Global geological storage at 11,500 Gt of CO2
What results from Rystad Energy analysis is a consistent global dataset depicting a tier 1 midpoint estimate of 11,500 GtCO2 of potential geological storage across the globe. In the graph below, the darker brown swaths illustrate the largest basins, as seen sweeping across Russia and parts of the US and Canada. The lighter orange areas show smaller formations, as can be seen dappling the Middle East and up through the UK into the North Sea.
Combining its understanding of country-level emissions that are addressable with CCS, together with its assessment of geological CO2 storage capacity at a regional level, Rystad Energy is able to construct a carbon storage timeline for each country, displayed as a range to reflect potential underlying geological uncertainty. This indicates the lower and upper estimate, in years from the present, that countries will reach maximum carbon storage given their geological storage potential, and assuming CCS is applied to all applicable segments.
In EMEA, Rystad Energy’s report shows that there is excellent CO2 storage capacity in Russia and Saudi Arabia, which grants them long CO2 storage timelines, the lower end of which exceeds 100 years. The majority of remaining EMEA regions have some combination of good storage potential or relatively low emissions.
In APAC, significant global emitters China and India do have excellent or good storage potential, but the significant volume of emissions that must be abated from these countries means that CO2 timelines are relatively short. This is especially true for APAC countries with somewhat less storage potential, such as Japan and South Korea.

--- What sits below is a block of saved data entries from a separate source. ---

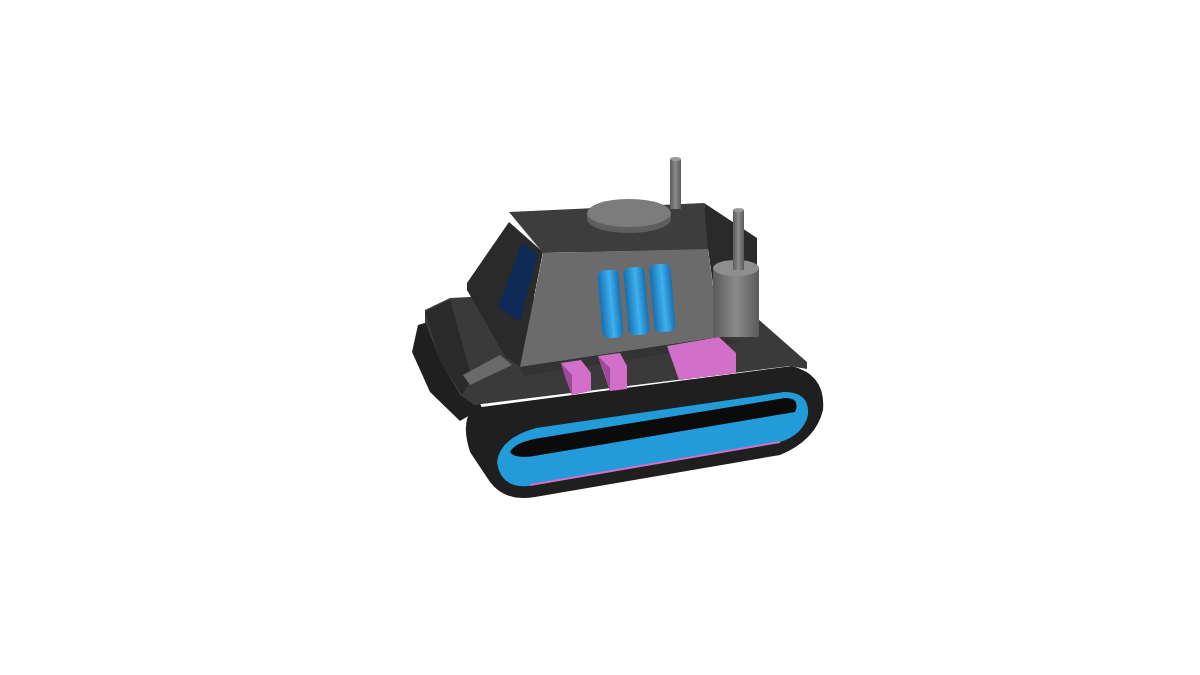
<!DOCTYPE html>
<html lang="en">
<head>
<meta charset="utf-8">
<title>Tracked Robot</title>
<style>
:root{
  --bg:#ffffff;
  --body-dark:#2a2a2a;
  --body-mid:#3a3a3a;
  --body-top:#3d3d3d;
  --body-side:#6b6b6b;
  --track:#1f1f1f;
  --track-inner:#0b0b0b;
  --glow-blue:#229bd8;
  --window:#0f2a55;
  --accent-pink:#d16fc9;
  --pink-shade:#9c4a95;
}
html,body{margin:0;padding:0;overflow:hidden;background:var(--bg);}
.canvas{width:1200px;height:675px;display:block;}
</style>
</head>
<body>
<svg class="canvas" viewBox="0 0 1200 675" xmlns="http://www.w3.org/2000/svg" role="img" aria-label="Low-poly tracked robot vehicle">
  <defs>
    <linearGradient id="tube-shade" x1="0" x2="1">
      <stop offset="0" stop-color="#1670b0"/>
      <stop offset="0.55" stop-color="#3fb0ee"/>
      <stop offset="1" stop-color="#1670b0"/>
    </linearGradient>
    <linearGradient id="pole-shade" x1="0" x2="1">
      <stop offset="0" stop-color="#5a5a5a"/>
      <stop offset="0.5" stop-color="#8a8a8a"/>
      <stop offset="1" stop-color="#5a5a5a"/>
    </linearGradient>
    <rect id="coolant-tube" width="21" height="68" rx="6" fill="url(#tube-shade)"/>
  </defs>

  <g class="robot">
    <!-- rear track -->
    <path d="M418 325 L442 318 L482 408 L460 421 L430 392 L412 352 Z" fill="var(--track)"/>

    <!-- main track -->
    <path d="M474 408 L792 366 Q826 375 823 410 Q816 440 780 455 L535 497 Q505 502 490 482 L470 452 Q460 420 474 408 Z" fill="var(--track)"/>
    <path d="M536 428 L784 392 Q810 392 808 415 Q803 435 780 442 L528 486 Q500 488 497 462 Q500 438 536 428 Z" fill="var(--glow-blue)"/>
    <path d="M540 438 L785 398 Q801 398 795 412 L540 455 Q515 460 510 452 Q515 442 540 438 Z" fill="var(--track-inner)"/>
    <path d="M530 485 L780 442" stroke="var(--accent-pink)" stroke-width="2"/>

    <!-- chassis deck -->
    <path d="M425 310 L450 298 L510 295 L757 318 L807 362 L807 369 L790 366 L474 405 L460 395 L440 360 L425 322 Z" fill="var(--body-mid)"/>
    <path d="M425 312 L450 300 L472 378 L462 395 L440 360 Z" fill="var(--body-dark)"/>
    <path d="M463 375 L500 355 L512 365 L470 385 Z" fill="#6a6a6a"/>

    <!-- cabin -->
    <path d="M509 222 L543 252 L520 367 L505 356 L467 290 L467 283 Z" fill="var(--body-dark)"/>
    <path d="M522 242 L538 254 L520 322 L498 307 Z" fill="var(--window)"/>
    <path d="M509 212 L704 203 L712 250 L543 253 Z" fill="var(--body-top)"/>
    <path d="M704 203 L757 238 L757 320 L720 335 L708 249 Z" fill="var(--body-dark)"/>
    <path d="M543 253 L708 249 L720 337 L520 367 Z" fill="var(--body-side)"/>
    <path d="M520 367 L720 337 L740 342 L525 376 Z" fill="#333"/>

    <!-- roof hatch -->
    <ellipse cx="629" cy="219" rx="42" ry="14" fill="#5e5e5e"/>
    <rect x="587" y="213" width="84" height="6" fill="#5e5e5e"/>
    <ellipse cx="629" cy="213" rx="42" ry="14" fill="#7c7c7c"/>

    <!-- antenna -->
    <rect x="670" y="159" width="11" height="50" fill="url(#pole-shade)"/>
    <ellipse cx="675.5" cy="159" rx="5.5" ry="2" fill="#9a9a9a"/>

    <!-- exhaust -->
    <rect x="713" y="268" width="46" height="69" fill="url(#pole-shade)"/>
    <ellipse cx="736" cy="268" rx="23" ry="8" fill="#8e8e8e"/>
    <rect x="733" y="210" width="11" height="60" fill="url(#pole-shade)"/>
    <ellipse cx="738.5" cy="210" rx="5.5" ry="2" fill="#9a9a9a"/>

    <!-- coolant tubes -->
    <use href="#coolant-tube" x="600" y="270" transform="rotate(-5 610 304)"/>
    <use href="#coolant-tube" x="626" y="267" transform="rotate(-5 636 301)"/>
    <use href="#coolant-tube" x="652" y="264" transform="rotate(-5 662 298)"/>

    <!-- pink clamps -->
    <path d="M561 363 L581 360 L591 373 L591 391 L572 395 Z" fill="var(--accent-pink)"/>
    <path d="M561 363 L572 375 L572 395 L566 380 Z" fill="var(--pink-shade)"/>
    <path d="M598 356 L620 353 L627 366 L627 389 L610 391 Z" fill="var(--accent-pink)"/>
    <path d="M598 356 L610 368 L610 391 L604 372 Z" fill="var(--pink-shade)"/>
    <path d="M667 346 L719 337 L736 353 L736 373 L679 380 Z" fill="var(--accent-pink)"/>
  </g>
</svg>
</body>
</html>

The Americas offer some of the most attractive CO2 timelines of any region, given the robust opportunities for storage. Even top emitters such as the US and Canada see the lower limit of storage timelines at over one hundred years.
Only 49% of global emissions are priced
Regions that currently have carbon pricing mechanisms in place represent 18 GtCO2 of annual emissions from power generation, energy, industry processes and industry combustion – 49% of global CO2 emissions. Yet, most of these countries have relatively low carbon prices.
This is especially true for major emitters such as China, the US, and the EU, all of which have stated net-zero targets. These emissions must be delt with if major players are to become carbon neutral, pressure which presents tremendous opportunity for higher carbon prices at both the national and regional level.
“To make carbon capture and storage economically feasible, it must become more costly to emit CO2 than to capture it. This is often not the case as CCS remains costly when applied to most applications compared to local carbon pricing. But as technology improves, and carbon prices increase, CCS will make economic sense for an increasing number of projects,” adds Foss.
What about CCS costs?
When it comes to costs, Rystad Energy estimates that there is large potential for reductions on the capture level, which represents 80% of the CCS cost. The cost of capture can vary significantly based on factors such as the concentration of CO2, capture rates, capture amounts, location, and energy source. However, several factors are driving costs down.
The CO2 capture industry has seen rapid technology development in recent years. Companies are beginning to develop modular designs and standardise, which reduces capture costs. Larger capture volumes will create economies of scale, while increased competition with new players entering the capture market continues to drive innovation and reduces pricing power.
The transportation segment of the value chain, which accounts for about 10% of CCS costs, offers medium cost reduction potential. For storage however, which takes up the last 10% of CCS costs, much of the technology needed is quite mature and has less cost reduction potential.